One thing that I cannot get my head around is that so many people don’t follow these simple rules, even though they make your life so much easier and save you so much time. When I took over the responsibilities of my current job from my predecessors, I took on the task of updating a monthly publication full of charts and tables. This monthly publication was about 50 pages long but to update it, I had to manually update about 60 files in eight or nine different folders and then manually copy the results into a Word file. My predecessor took about three to four days each month to create this publication. That is roughly 20% of your monthly work spent on mindlessly updating files and copy-pasting charts and tables!
Doing this was so infuriating to me that I worked on simplifying the process as much as I could without rebuilding everything from scratch. Today, this monthly publication has expanded by a factor of three in content but is updated within one working day. And it still infuriates me that it takes so long and requires so much manual labour. In comparison, a monthly chartbook I designed from scratch is 140 pages long and driven by four Excel files. It takes 60 seconds to update the four Excel files and another 60 seconds for the PowerPoint to suck in the charts and tables. It’s not rocket science.
Addendum: Be on time
Processes make you efficient and save you a lot of time. But in today’s workplace, we work in teams and that brings with it another source of unproductive time: Waiting for the input from other people.
You probably know the stereotype that when a German says a meeting starts at 3pm, you are supposed to be there at 2.55pm. If you show up at 3.05pm you will be greeted by a room full of people giving you the stare of death. Why? Because you being five minutes late cost the other 12 people in the room five minutes of their workday. Thus, your tardiness just destroyed a full manhour of work.
I am really adamant of submitting all my work within the deadline given and nothing makes me angrier than people who miss their deadlines and then make everybody wait. I am not high enough on the flagpole, so I can’t always do this, but when I can get away with it, I will simply ignore any input I get from people after the deadline has passed. If they are supposed to deliver a text at 8am on a given day and they deliver the finished product at 8.15am, I will simply send it back to them and tell them that they just did all this work for nothing because I will not use it. Trust me, the next time I set a deadline I will get the input on time and not a minute late and I just saved myself a lot of unproductive hours in the future.
One anecdote I like to tell is the difference between German and Swiss trains. German trains are frequently late and really are the opposite of the efficiency and punctuality that is so often associated with Germans. Meanwhile, Swiss trains are on time all the time. And when I say on time, I mean, on time. When I lived in Switzerland, I got nervous when a train was two minutes late. But why are Swiss trains on time while German trains give British Rail a run for its money in terms of delays? The answer is that Swiss trains are managed to guarantee arrival times, while German trains are managed to guarantee connections. Sounds like not much of a difference, but it means that if a higher classed train in Germany (e.g. an intercity express train) is delayed, the lower classed connection trains (i.e. all the local trains at each stop of the intercity) have to wait for this train and thus will be late as well. The result is that two or three passengers make their connection and the rest of the train is mad because they are late.

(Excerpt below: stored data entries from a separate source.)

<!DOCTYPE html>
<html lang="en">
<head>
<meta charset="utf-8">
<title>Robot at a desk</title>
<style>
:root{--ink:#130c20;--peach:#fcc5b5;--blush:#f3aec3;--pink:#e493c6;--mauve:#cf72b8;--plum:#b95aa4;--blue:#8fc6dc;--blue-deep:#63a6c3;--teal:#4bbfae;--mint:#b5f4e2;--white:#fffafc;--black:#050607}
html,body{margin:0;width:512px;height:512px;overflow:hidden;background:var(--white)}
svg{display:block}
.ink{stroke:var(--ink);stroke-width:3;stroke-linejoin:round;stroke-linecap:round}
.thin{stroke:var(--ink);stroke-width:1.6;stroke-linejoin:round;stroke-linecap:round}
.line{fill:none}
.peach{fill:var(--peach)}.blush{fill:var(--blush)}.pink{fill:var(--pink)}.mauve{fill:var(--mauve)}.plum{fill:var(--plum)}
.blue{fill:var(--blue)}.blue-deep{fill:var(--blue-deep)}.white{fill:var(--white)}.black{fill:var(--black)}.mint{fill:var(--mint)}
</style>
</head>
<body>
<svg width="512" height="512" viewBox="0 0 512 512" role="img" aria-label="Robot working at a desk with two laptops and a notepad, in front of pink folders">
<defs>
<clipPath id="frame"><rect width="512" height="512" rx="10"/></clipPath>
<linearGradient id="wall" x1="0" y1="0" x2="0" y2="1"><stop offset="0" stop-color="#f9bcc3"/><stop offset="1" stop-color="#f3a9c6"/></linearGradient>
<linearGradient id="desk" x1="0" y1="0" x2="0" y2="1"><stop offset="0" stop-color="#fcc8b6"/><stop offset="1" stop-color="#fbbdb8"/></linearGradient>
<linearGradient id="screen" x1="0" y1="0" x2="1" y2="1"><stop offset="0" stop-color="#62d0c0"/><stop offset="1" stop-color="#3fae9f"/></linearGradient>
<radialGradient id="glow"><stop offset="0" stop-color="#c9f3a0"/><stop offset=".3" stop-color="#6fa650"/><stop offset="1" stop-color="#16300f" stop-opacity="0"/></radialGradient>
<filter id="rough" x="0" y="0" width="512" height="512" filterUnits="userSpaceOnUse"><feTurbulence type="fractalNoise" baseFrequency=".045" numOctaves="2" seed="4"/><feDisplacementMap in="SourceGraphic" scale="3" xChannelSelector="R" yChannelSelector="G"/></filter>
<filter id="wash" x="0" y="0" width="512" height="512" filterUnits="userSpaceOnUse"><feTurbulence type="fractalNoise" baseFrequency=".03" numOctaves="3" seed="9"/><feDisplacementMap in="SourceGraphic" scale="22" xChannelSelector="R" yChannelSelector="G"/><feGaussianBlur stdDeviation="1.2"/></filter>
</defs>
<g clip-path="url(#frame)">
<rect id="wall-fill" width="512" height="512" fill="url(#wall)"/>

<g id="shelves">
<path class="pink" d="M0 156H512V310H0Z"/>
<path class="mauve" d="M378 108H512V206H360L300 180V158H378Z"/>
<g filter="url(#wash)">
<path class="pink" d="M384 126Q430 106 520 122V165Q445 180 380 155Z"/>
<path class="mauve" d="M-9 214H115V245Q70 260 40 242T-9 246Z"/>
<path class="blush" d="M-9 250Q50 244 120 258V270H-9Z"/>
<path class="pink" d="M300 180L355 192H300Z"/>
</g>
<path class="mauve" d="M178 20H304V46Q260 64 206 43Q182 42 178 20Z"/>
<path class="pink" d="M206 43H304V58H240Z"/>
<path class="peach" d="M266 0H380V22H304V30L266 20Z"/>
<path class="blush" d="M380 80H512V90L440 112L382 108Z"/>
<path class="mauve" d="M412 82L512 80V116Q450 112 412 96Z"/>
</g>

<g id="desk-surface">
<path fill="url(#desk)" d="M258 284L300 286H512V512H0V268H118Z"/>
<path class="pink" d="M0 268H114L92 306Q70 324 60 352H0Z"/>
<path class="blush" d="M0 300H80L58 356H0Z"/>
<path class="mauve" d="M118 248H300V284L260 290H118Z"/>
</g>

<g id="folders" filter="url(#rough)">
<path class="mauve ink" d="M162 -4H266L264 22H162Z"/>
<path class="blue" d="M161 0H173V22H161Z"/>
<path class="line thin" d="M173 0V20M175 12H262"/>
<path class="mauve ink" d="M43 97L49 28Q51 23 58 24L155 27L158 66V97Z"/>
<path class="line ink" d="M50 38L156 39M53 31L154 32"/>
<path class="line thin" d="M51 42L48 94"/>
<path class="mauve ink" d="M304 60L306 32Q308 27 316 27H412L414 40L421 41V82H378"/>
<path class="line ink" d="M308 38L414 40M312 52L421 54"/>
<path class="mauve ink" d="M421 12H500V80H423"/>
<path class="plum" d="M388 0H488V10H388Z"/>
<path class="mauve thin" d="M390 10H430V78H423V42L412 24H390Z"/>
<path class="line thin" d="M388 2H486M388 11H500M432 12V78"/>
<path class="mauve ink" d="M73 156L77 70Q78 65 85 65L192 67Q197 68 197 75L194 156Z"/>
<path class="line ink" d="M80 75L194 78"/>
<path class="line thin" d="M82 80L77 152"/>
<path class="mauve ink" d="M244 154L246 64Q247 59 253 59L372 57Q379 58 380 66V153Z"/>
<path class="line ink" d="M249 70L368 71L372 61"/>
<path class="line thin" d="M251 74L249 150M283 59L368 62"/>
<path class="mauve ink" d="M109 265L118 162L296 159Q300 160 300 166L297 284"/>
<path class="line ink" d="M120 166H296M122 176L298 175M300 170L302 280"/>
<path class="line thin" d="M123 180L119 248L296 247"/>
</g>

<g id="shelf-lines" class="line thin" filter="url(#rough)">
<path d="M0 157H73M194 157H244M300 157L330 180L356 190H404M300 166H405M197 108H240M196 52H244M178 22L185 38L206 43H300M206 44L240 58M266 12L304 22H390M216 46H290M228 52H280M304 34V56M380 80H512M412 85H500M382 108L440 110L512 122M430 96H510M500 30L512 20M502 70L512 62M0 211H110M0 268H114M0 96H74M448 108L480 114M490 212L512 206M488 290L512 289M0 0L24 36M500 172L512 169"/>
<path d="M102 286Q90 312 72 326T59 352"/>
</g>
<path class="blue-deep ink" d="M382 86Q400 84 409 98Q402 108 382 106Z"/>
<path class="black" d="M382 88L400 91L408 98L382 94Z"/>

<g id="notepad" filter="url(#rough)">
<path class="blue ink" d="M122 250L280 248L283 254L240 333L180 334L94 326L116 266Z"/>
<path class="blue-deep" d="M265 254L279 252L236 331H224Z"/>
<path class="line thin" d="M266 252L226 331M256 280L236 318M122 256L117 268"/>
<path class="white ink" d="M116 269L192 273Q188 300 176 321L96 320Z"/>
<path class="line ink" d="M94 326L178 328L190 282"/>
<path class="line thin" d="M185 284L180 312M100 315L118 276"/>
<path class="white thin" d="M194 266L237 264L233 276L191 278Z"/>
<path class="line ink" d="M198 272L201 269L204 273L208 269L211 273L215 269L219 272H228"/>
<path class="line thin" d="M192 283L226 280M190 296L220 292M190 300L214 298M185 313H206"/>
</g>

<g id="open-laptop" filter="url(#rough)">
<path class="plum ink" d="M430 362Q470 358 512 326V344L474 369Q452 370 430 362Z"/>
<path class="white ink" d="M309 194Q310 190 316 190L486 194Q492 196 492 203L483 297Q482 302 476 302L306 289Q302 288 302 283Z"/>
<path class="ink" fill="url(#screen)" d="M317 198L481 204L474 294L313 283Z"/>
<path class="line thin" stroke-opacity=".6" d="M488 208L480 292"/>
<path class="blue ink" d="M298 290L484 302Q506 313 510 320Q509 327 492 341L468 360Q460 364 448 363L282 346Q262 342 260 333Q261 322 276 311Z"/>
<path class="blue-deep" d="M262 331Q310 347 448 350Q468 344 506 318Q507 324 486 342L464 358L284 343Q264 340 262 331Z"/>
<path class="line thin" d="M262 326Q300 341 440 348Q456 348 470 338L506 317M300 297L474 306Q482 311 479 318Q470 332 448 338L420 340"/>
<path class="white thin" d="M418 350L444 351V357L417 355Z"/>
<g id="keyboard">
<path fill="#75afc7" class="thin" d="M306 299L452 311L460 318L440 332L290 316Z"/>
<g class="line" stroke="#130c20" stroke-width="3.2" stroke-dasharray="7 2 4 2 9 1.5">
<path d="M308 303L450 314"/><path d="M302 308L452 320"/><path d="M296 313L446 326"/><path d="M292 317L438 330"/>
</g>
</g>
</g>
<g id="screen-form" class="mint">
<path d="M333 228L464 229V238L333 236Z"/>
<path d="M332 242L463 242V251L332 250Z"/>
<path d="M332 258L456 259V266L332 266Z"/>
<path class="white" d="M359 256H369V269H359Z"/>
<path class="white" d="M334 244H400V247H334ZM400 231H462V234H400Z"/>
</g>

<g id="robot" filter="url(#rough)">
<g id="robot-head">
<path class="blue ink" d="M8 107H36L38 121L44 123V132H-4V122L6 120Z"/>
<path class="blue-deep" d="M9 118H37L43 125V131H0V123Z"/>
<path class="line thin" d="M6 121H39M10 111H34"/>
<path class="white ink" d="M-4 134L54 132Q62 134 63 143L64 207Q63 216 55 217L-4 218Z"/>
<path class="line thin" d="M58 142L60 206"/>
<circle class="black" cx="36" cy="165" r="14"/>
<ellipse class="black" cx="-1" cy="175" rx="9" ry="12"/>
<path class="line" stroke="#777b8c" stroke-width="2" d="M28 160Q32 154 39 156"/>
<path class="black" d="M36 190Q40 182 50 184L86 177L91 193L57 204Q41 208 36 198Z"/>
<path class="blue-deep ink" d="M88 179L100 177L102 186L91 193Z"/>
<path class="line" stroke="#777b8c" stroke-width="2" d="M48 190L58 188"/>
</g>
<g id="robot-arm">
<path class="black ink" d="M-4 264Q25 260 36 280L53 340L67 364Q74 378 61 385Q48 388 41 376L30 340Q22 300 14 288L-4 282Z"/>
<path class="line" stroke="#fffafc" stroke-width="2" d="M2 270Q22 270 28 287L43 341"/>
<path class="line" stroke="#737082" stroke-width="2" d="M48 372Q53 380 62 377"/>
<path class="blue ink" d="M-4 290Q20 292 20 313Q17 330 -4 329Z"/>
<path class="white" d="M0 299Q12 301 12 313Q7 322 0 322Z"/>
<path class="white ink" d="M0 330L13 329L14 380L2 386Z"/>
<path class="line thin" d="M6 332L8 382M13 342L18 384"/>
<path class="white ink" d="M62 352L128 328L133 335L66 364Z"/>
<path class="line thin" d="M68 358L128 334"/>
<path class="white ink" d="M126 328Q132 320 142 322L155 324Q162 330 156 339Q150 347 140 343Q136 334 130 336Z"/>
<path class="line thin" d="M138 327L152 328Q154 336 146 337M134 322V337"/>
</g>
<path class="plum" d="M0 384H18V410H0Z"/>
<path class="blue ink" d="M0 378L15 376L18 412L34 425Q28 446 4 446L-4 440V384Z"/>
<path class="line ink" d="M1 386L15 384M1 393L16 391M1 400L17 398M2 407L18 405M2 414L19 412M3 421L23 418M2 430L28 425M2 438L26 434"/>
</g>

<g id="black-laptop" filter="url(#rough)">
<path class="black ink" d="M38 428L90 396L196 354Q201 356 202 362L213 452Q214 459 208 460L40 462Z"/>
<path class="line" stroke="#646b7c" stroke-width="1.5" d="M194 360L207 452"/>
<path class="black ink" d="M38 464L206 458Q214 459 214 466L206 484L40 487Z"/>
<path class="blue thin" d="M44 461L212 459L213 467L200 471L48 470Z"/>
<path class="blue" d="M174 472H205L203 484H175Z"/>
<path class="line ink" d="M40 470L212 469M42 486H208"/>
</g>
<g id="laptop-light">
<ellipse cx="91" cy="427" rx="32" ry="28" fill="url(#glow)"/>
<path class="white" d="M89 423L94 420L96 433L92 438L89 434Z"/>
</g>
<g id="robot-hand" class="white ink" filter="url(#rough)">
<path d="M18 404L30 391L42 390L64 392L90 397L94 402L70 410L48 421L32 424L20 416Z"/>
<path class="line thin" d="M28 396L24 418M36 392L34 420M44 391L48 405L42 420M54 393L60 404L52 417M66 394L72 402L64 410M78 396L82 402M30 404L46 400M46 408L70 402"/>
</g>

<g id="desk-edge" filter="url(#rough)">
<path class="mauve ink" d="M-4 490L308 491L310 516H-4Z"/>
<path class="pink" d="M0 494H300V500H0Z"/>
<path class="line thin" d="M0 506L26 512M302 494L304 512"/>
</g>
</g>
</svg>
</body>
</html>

In Switzerland, if a higher classed train is delayed, the lower classed trains will not wait for it. Their job is to leave on time so that they can make their designated arrival times. The result is that two or three passengers are mad because they miss their connection but a whole train full of passengers is happy that they are on time.
Which one is the better process?